# What you will do:
Whenever a line in this data holds the word "soft", report that line in full.

# Task input:
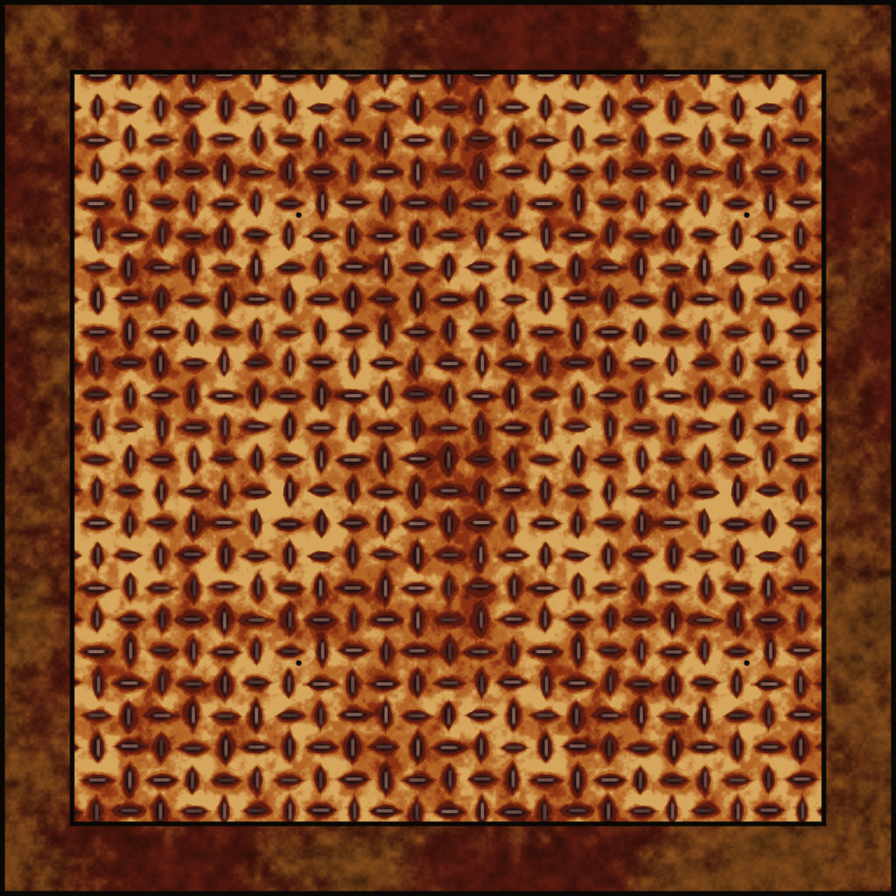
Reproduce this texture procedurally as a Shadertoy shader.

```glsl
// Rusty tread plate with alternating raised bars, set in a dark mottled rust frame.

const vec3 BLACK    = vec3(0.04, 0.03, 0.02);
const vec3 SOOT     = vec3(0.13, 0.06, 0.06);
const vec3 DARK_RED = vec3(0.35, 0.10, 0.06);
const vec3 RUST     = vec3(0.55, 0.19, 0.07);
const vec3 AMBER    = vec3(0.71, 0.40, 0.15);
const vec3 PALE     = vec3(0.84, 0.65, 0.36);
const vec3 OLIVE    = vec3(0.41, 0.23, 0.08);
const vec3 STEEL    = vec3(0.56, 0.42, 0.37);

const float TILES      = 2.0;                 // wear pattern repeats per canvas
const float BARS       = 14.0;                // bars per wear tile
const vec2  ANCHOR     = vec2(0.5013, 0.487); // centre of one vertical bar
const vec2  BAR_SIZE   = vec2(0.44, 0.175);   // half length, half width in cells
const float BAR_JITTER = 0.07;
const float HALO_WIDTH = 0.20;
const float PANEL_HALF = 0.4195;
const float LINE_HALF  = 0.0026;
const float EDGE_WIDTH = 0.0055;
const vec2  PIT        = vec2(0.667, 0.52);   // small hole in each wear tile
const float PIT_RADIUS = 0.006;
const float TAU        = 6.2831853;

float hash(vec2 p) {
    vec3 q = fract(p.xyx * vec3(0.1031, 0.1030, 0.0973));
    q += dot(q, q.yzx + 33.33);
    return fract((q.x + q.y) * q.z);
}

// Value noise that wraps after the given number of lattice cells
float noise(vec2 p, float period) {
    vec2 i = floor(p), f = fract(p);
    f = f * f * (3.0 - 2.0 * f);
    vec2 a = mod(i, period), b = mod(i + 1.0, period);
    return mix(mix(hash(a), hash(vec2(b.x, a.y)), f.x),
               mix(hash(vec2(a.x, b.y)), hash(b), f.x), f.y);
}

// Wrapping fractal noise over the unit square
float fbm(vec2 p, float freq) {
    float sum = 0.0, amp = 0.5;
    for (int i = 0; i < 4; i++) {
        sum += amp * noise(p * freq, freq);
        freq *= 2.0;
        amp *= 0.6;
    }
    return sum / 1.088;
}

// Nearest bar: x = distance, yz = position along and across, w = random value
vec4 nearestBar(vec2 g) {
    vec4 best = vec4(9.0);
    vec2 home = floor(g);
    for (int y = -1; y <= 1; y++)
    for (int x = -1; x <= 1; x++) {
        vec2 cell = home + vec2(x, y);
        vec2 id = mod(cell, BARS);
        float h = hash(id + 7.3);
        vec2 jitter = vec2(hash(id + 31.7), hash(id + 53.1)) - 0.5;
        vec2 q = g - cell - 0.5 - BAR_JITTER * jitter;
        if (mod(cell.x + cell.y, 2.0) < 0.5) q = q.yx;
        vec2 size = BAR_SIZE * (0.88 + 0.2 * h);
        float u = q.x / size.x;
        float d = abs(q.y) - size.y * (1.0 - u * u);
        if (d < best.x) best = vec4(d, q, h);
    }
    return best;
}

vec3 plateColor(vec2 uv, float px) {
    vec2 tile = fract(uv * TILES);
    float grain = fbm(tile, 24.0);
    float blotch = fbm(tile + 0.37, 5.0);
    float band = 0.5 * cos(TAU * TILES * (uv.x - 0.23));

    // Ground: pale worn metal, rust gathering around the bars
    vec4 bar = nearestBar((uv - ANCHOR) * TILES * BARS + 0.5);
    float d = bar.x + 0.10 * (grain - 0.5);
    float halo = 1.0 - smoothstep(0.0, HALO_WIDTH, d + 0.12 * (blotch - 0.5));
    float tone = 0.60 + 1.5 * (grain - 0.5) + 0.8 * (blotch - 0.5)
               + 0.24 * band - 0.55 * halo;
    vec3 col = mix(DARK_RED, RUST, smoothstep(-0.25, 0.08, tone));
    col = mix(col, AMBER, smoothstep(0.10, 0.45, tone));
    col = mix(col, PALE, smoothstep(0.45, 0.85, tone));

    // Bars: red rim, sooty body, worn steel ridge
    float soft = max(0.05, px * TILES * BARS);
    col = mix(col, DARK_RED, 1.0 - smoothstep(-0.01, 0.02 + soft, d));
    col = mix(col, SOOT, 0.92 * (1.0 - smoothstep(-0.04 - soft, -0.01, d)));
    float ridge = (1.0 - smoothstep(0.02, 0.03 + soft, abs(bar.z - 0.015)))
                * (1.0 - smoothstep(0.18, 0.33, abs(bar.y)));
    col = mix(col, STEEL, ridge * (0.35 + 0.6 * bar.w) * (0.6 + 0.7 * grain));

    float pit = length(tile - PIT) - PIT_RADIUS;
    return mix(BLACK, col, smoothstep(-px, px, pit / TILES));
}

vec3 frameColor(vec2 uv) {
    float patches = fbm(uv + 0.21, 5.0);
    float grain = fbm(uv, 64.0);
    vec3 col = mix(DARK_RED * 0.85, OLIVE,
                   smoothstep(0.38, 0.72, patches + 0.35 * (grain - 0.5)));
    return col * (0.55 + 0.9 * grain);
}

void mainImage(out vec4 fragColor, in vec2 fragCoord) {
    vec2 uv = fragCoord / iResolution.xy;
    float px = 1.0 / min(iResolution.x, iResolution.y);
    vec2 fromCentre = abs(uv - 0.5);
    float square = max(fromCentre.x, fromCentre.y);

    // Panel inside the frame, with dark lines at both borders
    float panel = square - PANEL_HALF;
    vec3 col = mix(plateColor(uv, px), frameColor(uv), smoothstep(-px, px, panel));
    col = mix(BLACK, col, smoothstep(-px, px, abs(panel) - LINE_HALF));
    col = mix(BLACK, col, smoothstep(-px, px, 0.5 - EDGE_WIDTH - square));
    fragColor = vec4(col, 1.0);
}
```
---
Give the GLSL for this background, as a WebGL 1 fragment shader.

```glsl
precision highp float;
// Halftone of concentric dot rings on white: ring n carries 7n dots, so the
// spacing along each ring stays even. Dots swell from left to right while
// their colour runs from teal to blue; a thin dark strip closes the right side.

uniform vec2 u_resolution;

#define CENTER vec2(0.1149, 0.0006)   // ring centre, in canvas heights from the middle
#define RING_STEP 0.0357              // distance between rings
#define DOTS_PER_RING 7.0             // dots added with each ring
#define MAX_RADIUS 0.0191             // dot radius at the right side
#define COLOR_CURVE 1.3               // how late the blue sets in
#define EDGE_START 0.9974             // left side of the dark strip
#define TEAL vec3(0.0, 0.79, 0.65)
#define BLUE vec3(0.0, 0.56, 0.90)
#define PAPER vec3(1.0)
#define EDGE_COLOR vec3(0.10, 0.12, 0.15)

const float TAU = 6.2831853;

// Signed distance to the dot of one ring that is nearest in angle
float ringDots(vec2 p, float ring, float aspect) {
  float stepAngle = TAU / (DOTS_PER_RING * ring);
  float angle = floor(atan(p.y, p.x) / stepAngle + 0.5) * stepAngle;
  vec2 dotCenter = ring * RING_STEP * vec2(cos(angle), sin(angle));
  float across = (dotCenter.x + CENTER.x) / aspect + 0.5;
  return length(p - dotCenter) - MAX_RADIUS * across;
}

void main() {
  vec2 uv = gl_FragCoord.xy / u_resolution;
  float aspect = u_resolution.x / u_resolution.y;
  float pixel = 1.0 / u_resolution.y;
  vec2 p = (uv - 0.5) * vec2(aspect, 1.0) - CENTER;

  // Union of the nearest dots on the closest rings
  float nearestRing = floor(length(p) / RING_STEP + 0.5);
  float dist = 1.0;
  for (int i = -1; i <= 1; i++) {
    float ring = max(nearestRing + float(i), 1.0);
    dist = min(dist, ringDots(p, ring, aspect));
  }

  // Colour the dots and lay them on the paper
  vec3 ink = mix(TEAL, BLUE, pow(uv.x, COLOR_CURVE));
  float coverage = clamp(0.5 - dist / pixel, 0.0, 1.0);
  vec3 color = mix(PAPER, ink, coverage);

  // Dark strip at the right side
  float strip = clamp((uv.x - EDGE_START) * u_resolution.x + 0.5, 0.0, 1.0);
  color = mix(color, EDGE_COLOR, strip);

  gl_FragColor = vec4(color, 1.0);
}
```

# Answer box:
    float soft = max(0.05, px * TILES * BARS);
    col = mix(col, DARK_RED, 1.0 - smoothstep(-0.01, 0.02 + soft, d));
    col = mix(col, SOOT, 0.92 * (1.0 - smoothstep(-0.04 - soft, -0.01, d)));
    float ridge = (1.0 - smoothstep(0.02, 0.03 + soft, abs(bar.z - 0.015)))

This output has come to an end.